fitness, Food

Kava for Post-Workout Recovery

kava postworkout hemp honey

Last week, I listened to a 2015 interview that Tim Ferriss did with legendary big wave surfer Laird Hamilton; his wife, former pro-volleyball player Gabrielle Reece; and CrossFit Endurance founder Brian MacKenzie. Hamilton and Reece mention a post-workout drink they concocted that includes pepper, among other ingredients.

When they talked about this drink, I immediately thought of kava, which is a traditional Fijian drink made from pulverized pepper root.

I wrote a feature on kava for Agence-France Presse.

Typically, the kava root is grounded into a powder, placed inside a porous bag, and mixed by hand with water in a ceremonial bowl.

Taki Mai is a local brand that is trying to modernize kava drinking for on-the-go behavior with its instant powder mix. We have a pack of it at home, and I made myself a serving after listening to the interview to see what the effects would be for me after a workout. For context, I had finished a workout a few hours earlier, and I work out at least five days a week.

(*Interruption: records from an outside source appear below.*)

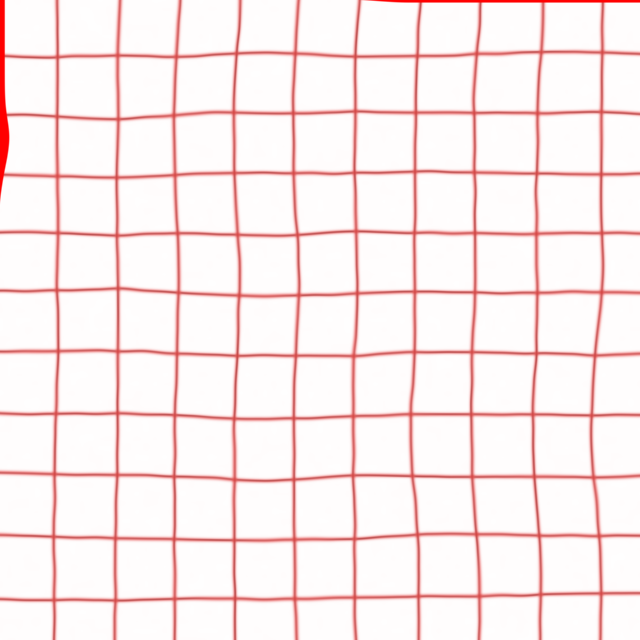
A three.js fragment shader for this pattern:

```glsl
// A hand-drawn grid of ten by ten soft red lines on near-white paper.
// Smooth noise bends each line and varies its dark core; neighbouring
// lines share part of their bend. Red bands bleed in at two edges.

varying vec2 vUv;

const float LINES = 10.0;
const vec2 FIRST = vec2(0.087, 0.068);    // first vertical, first horizontal
const vec2 PITCH = vec2(0.0942, 0.0942);

const vec3 PAPER = vec3(1.0, 0.995, 0.995);
const vec3 PINK = vec3(0.93, 0.48, 0.48);
const vec3 CORE = vec3(0.70, 0.28, 0.28);
const vec3 CROSSING = vec3(0.85, 0.25, 0.24);
const vec3 EDGE_RED = vec3(1.0, 0.0, 0.0);

float hash(vec2 p) {
  vec3 q = fract(vec3(p.xyx) * 0.1031);
  q += dot(q, q.yzx + 33.33);
  return fract((q.x + q.y) * q.z);
}

float noise(vec2 p) {
  vec2 i = floor(p);
  vec2 f = fract(p);
  f = f * f * (3.0 - 2.0 * f);
  float low = mix(hash(i), hash(i + vec2(1.0, 0.0)), f.x);
  float high = mix(hash(i + vec2(0.0, 1.0)), hash(i + 1.0), f.x);
  return mix(low, high, f.y);
}

float bell(float d, float width) {
  return exp(-d * d / (width * width));
}

// Sideways bend of one line: shared drift, own sway and a slight tremor.
float bend(float along, float index, float seed) {
  float drift = noise(vec2(along * 4.0, index * 0.35) + seed) - 0.5;
  float sway = noise(vec2(along * 8.0, index * 7.0) + seed * 2.0) - 0.5;
  float tremor = noise(vec2(along * 27.0, index * 5.0) + seed * 3.0) - 0.5;
  return 0.019 * drift + 0.007 * sway + 0.002 * tremor;
}

// Returns the stroke coverage and the strength of its dark core.
vec2 stroke(float across, float along, float first, float pitch, float seed) {
  float index = clamp(floor((across - first) / pitch + 0.5), 0.0, LINES - 1.0);
  float d = across - first - index * pitch - bend(along, index, seed);
  float wear = noise(vec2(along * 14.0, index * 3.0) + seed * 4.0);
  float shift = 0.0016 * (noise(vec2(along * 9.0, index * 11.0) + seed) - 0.5);
  float ink = bell(d, mix(0.0030, 0.0036, wear)) * mix(0.88, 1.0, wear);
  float core = bell(d - shift, 0.0015) * mix(0.85, 0.35, wear);
  return vec2(ink, core);
}

vec3 drawStroke(vec3 base, vec2 s) {
  return mix(mix(base, PINK, s.x), CORE, s.y);
}

// Coverage of a band reaching a given depth in from an edge.
float band(float distanceIn, float depth) {
  return smoothstep(0.0, 0.003, depth - distanceIn);
}

void main() {
  vec2 p = vUv;
  vec3 color = PAPER - 0.006 * noise(p * 70.0) * vec3(0.3, 1.0, 1.0);

  // Grid lines, with redder ink where they cross
  vec2 horizontal = stroke(p.y, p.x, FIRST.y, PITCH.y, 17.3);
  vec2 vertical = stroke(p.x, p.y, FIRST.x, PITCH.x, 52.7);
  color = drawStroke(color, horizontal);
  color = drawStroke(color, vertical);
  color = mix(color, CROSSING, 0.8 * horizontal.x * vertical.x);

  // Red bleeding in along the upper left and the right of the top
  float leftDepth = 0.009 * smoothstep(0.66, 0.76, p.y)
                  + 0.007 * bell(p.y - 0.785, 0.04);
  float topDepth = 0.0055 * smoothstep(0.53, 0.64, p.x);
  float bleed = max(band(p.x, leftDepth), band(1.0 - p.y, topDepth));
  color = mix(color, EDGE_RED, bleed);

  gl_FragColor = vec4(color, 1.0);
}
```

I felt less muscle soreness the next day. I’ve been experimenting with drinking a glass of kava after workouts for a few days, and the effect seems to be consistent: my muscles are less tight.

There are some negative side effects of kava consumption, so it’s best not to overindulge. I recommend trying a small serving and observing how your body responds.

I have been mixing about a tablespoon of instant kava powder with about a cup of cold water to drink after a workout. I shake it in a Taki Mai tumbler before serving. The tumbler comes with a sphere-like metal spring inside to evenly distribute the powder. The drink has a chalky flavor, but the taste improves if you add honey. I tried some Colorado Hemp Honey in mine.

The Taki Mai brand is owned by Fiji Kava, which has an official partnership with Fiji Rugby to enhance player recovery. I can understand why now: kava does seem to help ease sore muscles.